(DATA SHOWN Opens)

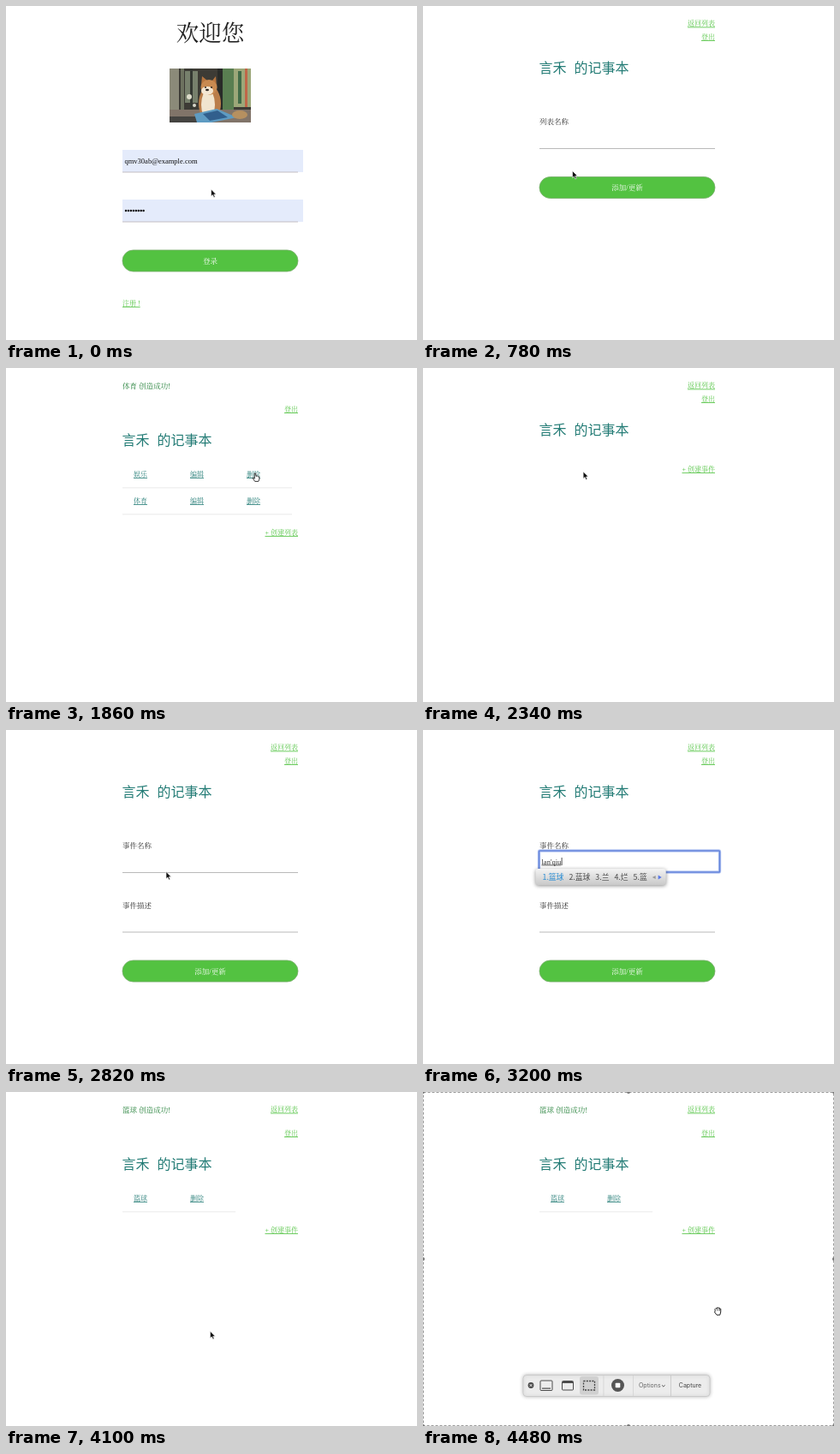
An HTML page with a canvas that plays this animation: 480 px wide and 390 px high, repeating every 4.5 s.

```html
<!DOCTYPE html>
<html lang="zh-CN">
<head>
<meta charset="utf-8">
<title>记事本</title>
<style>
html, body { margin: 0; width: 100%; height: 100%; overflow: hidden; background: #fff; }
canvas { display: block; }
</style>
</head>
<body>
<canvas id="stage" width="480" height="390"></canvas>
<script>
const ctx = document.getElementById('stage').getContext('2d');
const LOOP = 4500, STEP = 20;
const SERIF = '"Liberation Serif", "Noto Serif CJK SC", "Noto Sans CJK SC", serif';
const SANS = '"Noto Sans CJK SC", "Noto Sans CJK", sans-serif';
const INK = '#303030', GREEN = '#4ec23e', TEAL = '#247c76';
const OWNER = '言禾';

// Each entry holds from its time until the next one.
const PAGES = [
  [0, login],
  [240, () => listPage(['娱乐'])],
  [580, listForm],
  [1500, () => listPage(['娱乐', '体育'], '体育 创造成功!')],
  [1980, () => listPage(['体育'], '娱乐 删除成功!')],
  [2280, () => eventPage([])],
  [2560, eventForm],
  [4080, () => eventPage(['篮球'], '篮球 创造成功!')]
];

// time, committed text, composing text, candidates
const LIST_NAME = [
  [0, ''],
  [940, '', 't', '他 天 太 听 条'],
  [980, '', 'ti', '体 提 题 替 踢'],
  [1020, '', "ti'y", '体育 体验 提议 抬 题'],
  [1060, '', "ti'yu", '体育 提 体 题 替'],
  [1180, '体育']
];
const EVENT_NAME = [
  [0, ''],
  [2940, '', 'l', '了 来 里 两 老'],
  [2980, '', 'lan', '蓝 兰 烂 篮 懒'],
  [3040, '', "lan'q", '篮球 蓝 兰 烂 篮'],
  [3100, '', "lan'qiu", '篮球 蓝球 兰 烂 篮'],
  [3220, '篮球']
];
const EVENT_NOTE = [
  [0, ''],
  [3440, '', 'z', '在 这 中 只 再'],
  [3500, '', 'zh', '这 中 只 着 找'],
  [3560, '', 'zhou', '周 州 洲 粥 舟'],
  [3620, '', "zhou'r", '周日 昼日 骤然 粥热 皱日'],
  [3680, '', "zhou'ri", '周日 昼日 周 州 洲'],
  [3720, '周日'],
  [3780, '周日', 'da', '大 打 达 答 搭'],
  [3820, '周日', "da'lan", '大 打 达 答 搭'],
  [3860, '周日', "da'lan'qiu", '打篮球 大 打 达 答'],
  [3940, '周日打篮球']
];

// time, x, y of the tip, shape
const POINTER = [
  [0, 239.5, 214, 'arrow'],
  [60, 239, 230, 'arrow'],
  [160, 236, 296, 'hand'],
  [260, 237, 297, 'arrow'],
  [480, 322, 146, 'hand'],
  [600, 322, 146, 'arrow'],
  [780, 174.5, 192.5, 'arrow'],
  [860, 178, 153, 'arrow'],
  [920, 178, 153, ''],
  [1220, 178, 153, 'arrow'],
  [1380, 231, 200, 'arrow'],
  [1420, 237, 209, 'hand'],
  [1500, 237, 209, 'arrow'],
  [1660, 264, 188, 'arrow'],
  [1820, 291, 123, 'hand'],
  [1980, 291, 123, 'arrow'],
  [2160, 158, 122, 'hand'],
  [2290, 158, 122, 'arrow'],
  [2480, 328, 116, 'hand'],
  [2570, 328, 116, 'arrow'],
  [2720, 187, 165.5, 'arrow'],
  [2820, 187, 165.5, 'arrow'],
  [2880, 184, 154, 'arrow'],
  [2920, 184, 154, ''],
  [3260, 184, 154, 'arrow'],
  [3360, 190, 221, 'arrow'],
  [3420, 190, 221, ''],
  [3950, 190, 221, 'arrow'],
  [4030, 236, 280, 'hand'],
  [4090, 236, 280, 'arrow'],
  [4200, 341, 251, 'arrow'],
  [4500, 341, 251, 'arrow']
];

let now = 0;
const current = track => track.filter(k => k[0] <= now).pop();

function text(str, x, y, size = 8.5, color = INK, align = 'left', family = SERIF) {
  ctx.font = `${size}px ${family}`;
  ctx.textAlign = align;
  ctx.fillStyle = color;
  ctx.fillText(str, x, y + size * 0.37);
  return ctx.measureText(str).width;
}

function rect(x, y, w, h, color) {
  ctx.fillStyle = color;
  ctx.fillRect(x, y, w, h);
}

function rounded(x, y, w, h, r, fill, stroke, width = 1) {
  ctx.beginPath();
  ctx.roundRect(x, y, w, h, r);
  if (fill) { ctx.fillStyle = fill; ctx.fill(); }
  if (stroke) { ctx.strokeStyle = stroke; ctx.lineWidth = width; ctx.stroke(); }
}

function shape(points, fill, stroke, width = 1) {
  ctx.beginPath();
  points.forEach(([x, y]) => ctx.lineTo(x, y));
  ctx.closePath();
  if (fill) { ctx.fillStyle = fill; ctx.fill(); }
  if (stroke) { ctx.strokeStyle = stroke; ctx.lineWidth = width; ctx.stroke(); }
}

function oval(x, y, rx, ry, color, turn = 0) {
  ctx.beginPath();
  ctx.ellipse(x, y, rx, ry, turn, 0, Math.PI * 2);
  ctx.fillStyle = color;
  ctx.fill();
}

function link(str, x, y, color = GREEN, align = 'left') {
  const w = text(str, x, y, 8, color, align);
  rect(align === 'right' ? x - w : x, y + 4, w, 0.8, color);
}

function button(label, y) {
  rounded(136, y + 0.5, 205, 25, 12.5, '#53c241', '#78ad6b', 0.8);
  text(label, 238.5, y + 13, 8.5, '#fff', 'center');
}

function photo() {
  ctx.save();
  ctx.beginPath();
  ctx.rect(191, 73, 95, 63);
  ctx.clip();
  rect(191, 73, 95, 63, '#3d3b35');
  rect(191, 73, 11, 63, '#8b8a79');
  rect(204, 73, 4, 48, '#6d725f');
  rect(209, 76, 15, 37, '#77806c');
  rect(215, 73, 3, 52, '#343832');
  rect(247, 73, 6, 48, '#292b28');
  rect(253, 73, 13, 48, '#597e51');
  rect(266, 73, 20, 45, '#9ca779');
  rect(271, 76, 4, 38, '#416b48');
  rect(279, 73, 3, 45, '#c06648');
  rect(191, 121, 95, 15, '#817469');
  rect(191, 129, 40, 7, '#454441');
  oval(238, 114, 13, 21, '#ba7d49');
  oval(236, 115, 8, 17, '#f1e5cf');
  shape([[228, 92], [229, 82], [235, 87], [241, 87], [245, 82], [246, 96]], '#b7753f');
  oval(237, 95, 9.5, 9, '#c88a51');
  oval(235, 99, 7, 5, '#f4e7d3');
  oval(233, 95, 1, 1, '#29231f');
  oval(240, 95, 1, 1, '#29231f');
  oval(235, 98, 2, 1.3, '#29231f');
  shape([[220, 126], [246, 120], [270, 130], [240, 136], [223, 136]], '#5e9bc2');
  shape([[230, 126], [247, 122], [259, 130], [238, 134]], '#315f8d');
  oval(273, 127, 9, 5, '#b69060');
  oval(214, 106, 3, 3, '#dddcca');
  oval(220, 116, 2, 2, '#d6d5c8');
  ctx.restore();
}

function login() {
  text('欢迎您', 238.5, 31, 26.5, '#222', 'center');
  photo();
  for (const y of [168, 226]) {
    rect(136, y, 211, 26, '#e4ebfb');
    rect(136, y + 25.5, 205, 1, '#c4bdc4');
  }
  text('qmv30ab@example.com', 138.5, 181, 8.5, '#111');
  for (let i = 0; i < 8; i++) oval(140 + i * 2.95, 239, 1.25, 1.25, '#111');
  button('登录', 284.5);
  link('注册 !', 136, 347);
}

// Flash messages push the page down by 12 pixels.
function header(flash, back) {
  const shift = flash ? 12 : 0;
  if (flash) text(flash, 136, 21, 8.5, '#25813a');
  if (back) link('返回列表', 341, 20.5, GREEN, 'right');
  link('登出', 341, 36 + shift, GREEN, 'right');
  text(OWNER, 135.5, 72 + shift, 16, TEAL, 'left', SANS);
  text('的记事本', 176.5, 72 + shift, 16, TEAL, 'left', SANS);
  return shift;
}

function table(rows, actions, shift, create) {
  rows.forEach((name, i) => {
    const y = 112 + shift + i * 31;
    [name, ...actions].forEach((label, col) => link(label, 149 + col * 66, y, TEAL));
    rect(136, y + 15.5, 66 * (actions.length + 1), 0.8, '#e4e4e4');
  });
  link(create, 341, 118 + shift + rows.length * 31, GREEN, 'right');
}

function listPage(rows, flash) {
  table(rows, ['编辑', '删除'], header(flash), '+ 创建列表');
}

function eventPage(rows, flash) {
  table(rows, ['删除'], header(flash, true), '+ 创建事件');
}

function field(label, y, track, focused) {
  text(label, 136, y);
  const [, done, typing = '', words] = current(track);
  if (focused) {
    rounded(135.5, y + 6, 211, 25, 1, '#fff', '#b9c9f3', 3.4);
    rounded(135.5, y + 6, 211, 25, 1, null, '#6485dc', 1.7);
  } else {
    rect(136, y + 31, 205, 1, '#b9b9b9');
  }
  const start = 138.5 + text(done, 138.5, y + 18.5);
  const w = text(typing, start, y + 18.5);
  if (typing) rect(start, y + 22.5, w, 0.8, INK);
  if (focused) rect(start + w + 0.4, y + 14, 0.8, 9, '#222');
  return () => { if (words && focused) candidates(words.split(' '), start - 7, y + 27); };
}

function candidates(words, x, y) {
  const fade = ctx.createLinearGradient(0, y, 0, y + 19);
  fade.addColorStop(0, '#f3f3f3');
  fade.addColorStop(1, '#c9c9c9');
  ctx.font = `8.8px ${SANS}`;
  const labels = words.map((word, i) => `${i + 1}.${word}`);
  const widths = labels.map(label => ctx.measureText(label).width + 6);
  const total = widths.reduce((sum, w) => sum + w, 24);
  ctx.save();
  ctx.shadowColor = 'rgba(0,0,0,.45)';
  ctx.shadowBlur = 4;
  ctx.shadowOffsetY = 1;
  rounded(x, y, total, 19, 3, fade);
  ctx.restore();
  let left = x + 8;
  labels.forEach((label, i) => {
    text(label, left, y + 9.5, 8.8, i ? '#4c4c4c' : '#278bd3', 'left', SANS);
    left += widths[i];
  });
  const end = x + total - 6;
  shape([[end - 10, y + 10], [end - 6, y + 8], [end - 6, y + 12]], '#999');
  shape([[end - 3, y + 7.5], [end + 1, y + 10], [end - 3, y + 12.5]], '#5878e8');
}

function listForm() {
  header('', true);
  const popup = field('列表名称', 135, LIST_NAME, now >= 880);
  button('添加/更新', 199);
  popup();
}

function eventForm() {
  header('', true);
  const popups = [
    field('事件名称', 135, EVENT_NAME, now >= 2880 && now < 3380),
    field('事件描述', 204.5, EVENT_NOTE, now >= 3380)
  ];
  button('添加/更新', 268.5);
  popups.forEach(show => show());
}

function arrow() {
  shape([[0, 0], [0, 8.2], [1.9, 6.5], [3.3, 9.5], [4.7, 8.9], [3.4, 6], [5.9, 5.9]], '#111', '#fff', 0.6);
}

function hand() {
  shape([[-0.8, 0], [0.7, 0], [1, 3.4], [2.4, 3], [3.5, 3.7], [4.7, 4], [4.9, 6.8],
    [3.8, 9.4], [-0.3, 9.4], [-3, 5.6], [-2, 5], [-0.7, 6.2]], '#fff', '#222', 0.9);
}

function openHand() {
  shape([[0, 2.5], [0.9, 1.6], [2, 2], [2.6, 0.7], [4, 1.2], [5.2, 1], [5.7, 2.2], [6.8, 2.3],
    [6.7, 6], [5.8, 9.3], [2, 9.3], [-0.5, 6], [0.2, 5]], '#fff', '#222', 1);
  for (const x of [2.2, 3.8, 5.3]) rect(x, 2.2, 0.6, 2.3, '#222');
}

function pointer(capturing) {
  const i = POINTER.findLastIndex(k => k[0] <= now);
  const [t0, x0, y0, kind] = POINTER[i];
  const [t1, x1, y1] = POINTER[Math.min(i + 1, POINTER.length - 1)];
  if (!kind) return;
  const p = t1 > t0 ? (now - t0) / (t1 - t0) : 0;
  const ease = p * p * (3 - 2 * p);
  ctx.save();
  ctx.translate(x0 + (x1 - x0) * ease, y0 + (y1 - y0) * ease);
  if (capturing) openHand();
  else if (kind === 'hand') hand();
  else arrow();
  ctx.restore();
}

function captureBar() {
  ctx.setLineDash([3, 2]);
  ctx.lineWidth = 1;
  ctx.strokeStyle = '#9b9b9b';
  ctx.strokeRect(0.5, 0.5, 479, 389);
  ctx.setLineDash([]);
  for (const [x, y] of [[0, 0], [240, 0], [480, 0], [0, 195], [480, 195], [0, 390], [240, 390], [480, 390]]) {
    oval(x, y, 2, 2, '#777');
  }

  ctx.save();
  ctx.shadowColor = 'rgba(0,0,0,.25)';
  ctx.shadowBlur = 4;
  rounded(117, 330.5, 218, 25, 4, '#ececec', '#c6c6c6', 0.8);
  ctx.restore();
  rounded(183, 332, 22, 21.5, 3, '#d0d0d0');
  rect(210.5, 331, 0.8, 24, '#d2d2d2');
  rect(245, 331, 0.8, 24, '#d2d2d2');
  rect(289, 331, 0.8, 24, '#c6c6c6');

  oval(126, 342.5, 3.4, 3.4, '#4b4b4b');
  ctx.strokeStyle = '#fff';
  ctx.lineWidth = 0.9;
  ctx.beginPath();
  for (const d of [-1.4, 1.4]) {
    ctx.moveTo(126 - d, 341.1);
    ctx.lineTo(126 + d, 343.9);
  }
  ctx.stroke();

  rounded(137, 337, 14, 11.5, 1, null, '#4b4b4b');
  rect(139, 345.5, 10, 1.2, '#4b4b4b');
  rounded(162.5, 337.5, 13, 10.5, 1, null, '#4b4b4b');
  rect(163, 338, 12, 2, '#4b4b4b');
  ctx.setLineDash([2, 1.3]);
  rounded(187.5, 337.5, 13, 10.5, 0, null, '#444', 1.3);
  ctx.setLineDash([]);
  oval(227.5, 342.5, 7.5, 7.5, '#555');
  rounded(224.7, 339.7, 5.6, 5.6, 0.8, '#fff');

  const ui = 'Inter, sans-serif';
  text('Options', 252, 342.8, 7, '#666', 'left', ui);
  text('Capture', 312, 342.8, 7, '#444', 'center', ui);
  ctx.beginPath();
  ctx.moveTo(279, 342.3);
  ctx.lineTo(280.8, 344);
  ctx.lineTo(282.6, 342.3);
  ctx.strokeStyle = '#555';
  ctx.lineWidth = 1;
  ctx.stroke();
}

function draw() {
  now = Math.floor(performance.now() % LOOP / STEP) * STEP;
  rect(0, 0, 480, 390, '#fff');
  current(PAGES)[1]();
  const capturing = now >= 4380;
  if (capturing) captureBar();
  pointer(capturing);
  requestAnimationFrame(draw);
}
draw();
</script>
</body>
</html>
```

(DATA SHOWN Closes)

- _EXERCISE DETAILS_: Reproduce every line of the records containing the string "time".

- _RESULT OF THIS TASK_:
// Each entry holds from its time until the next one.
// time, committed text, composing text, candidates
// time, x, y of the tip, shape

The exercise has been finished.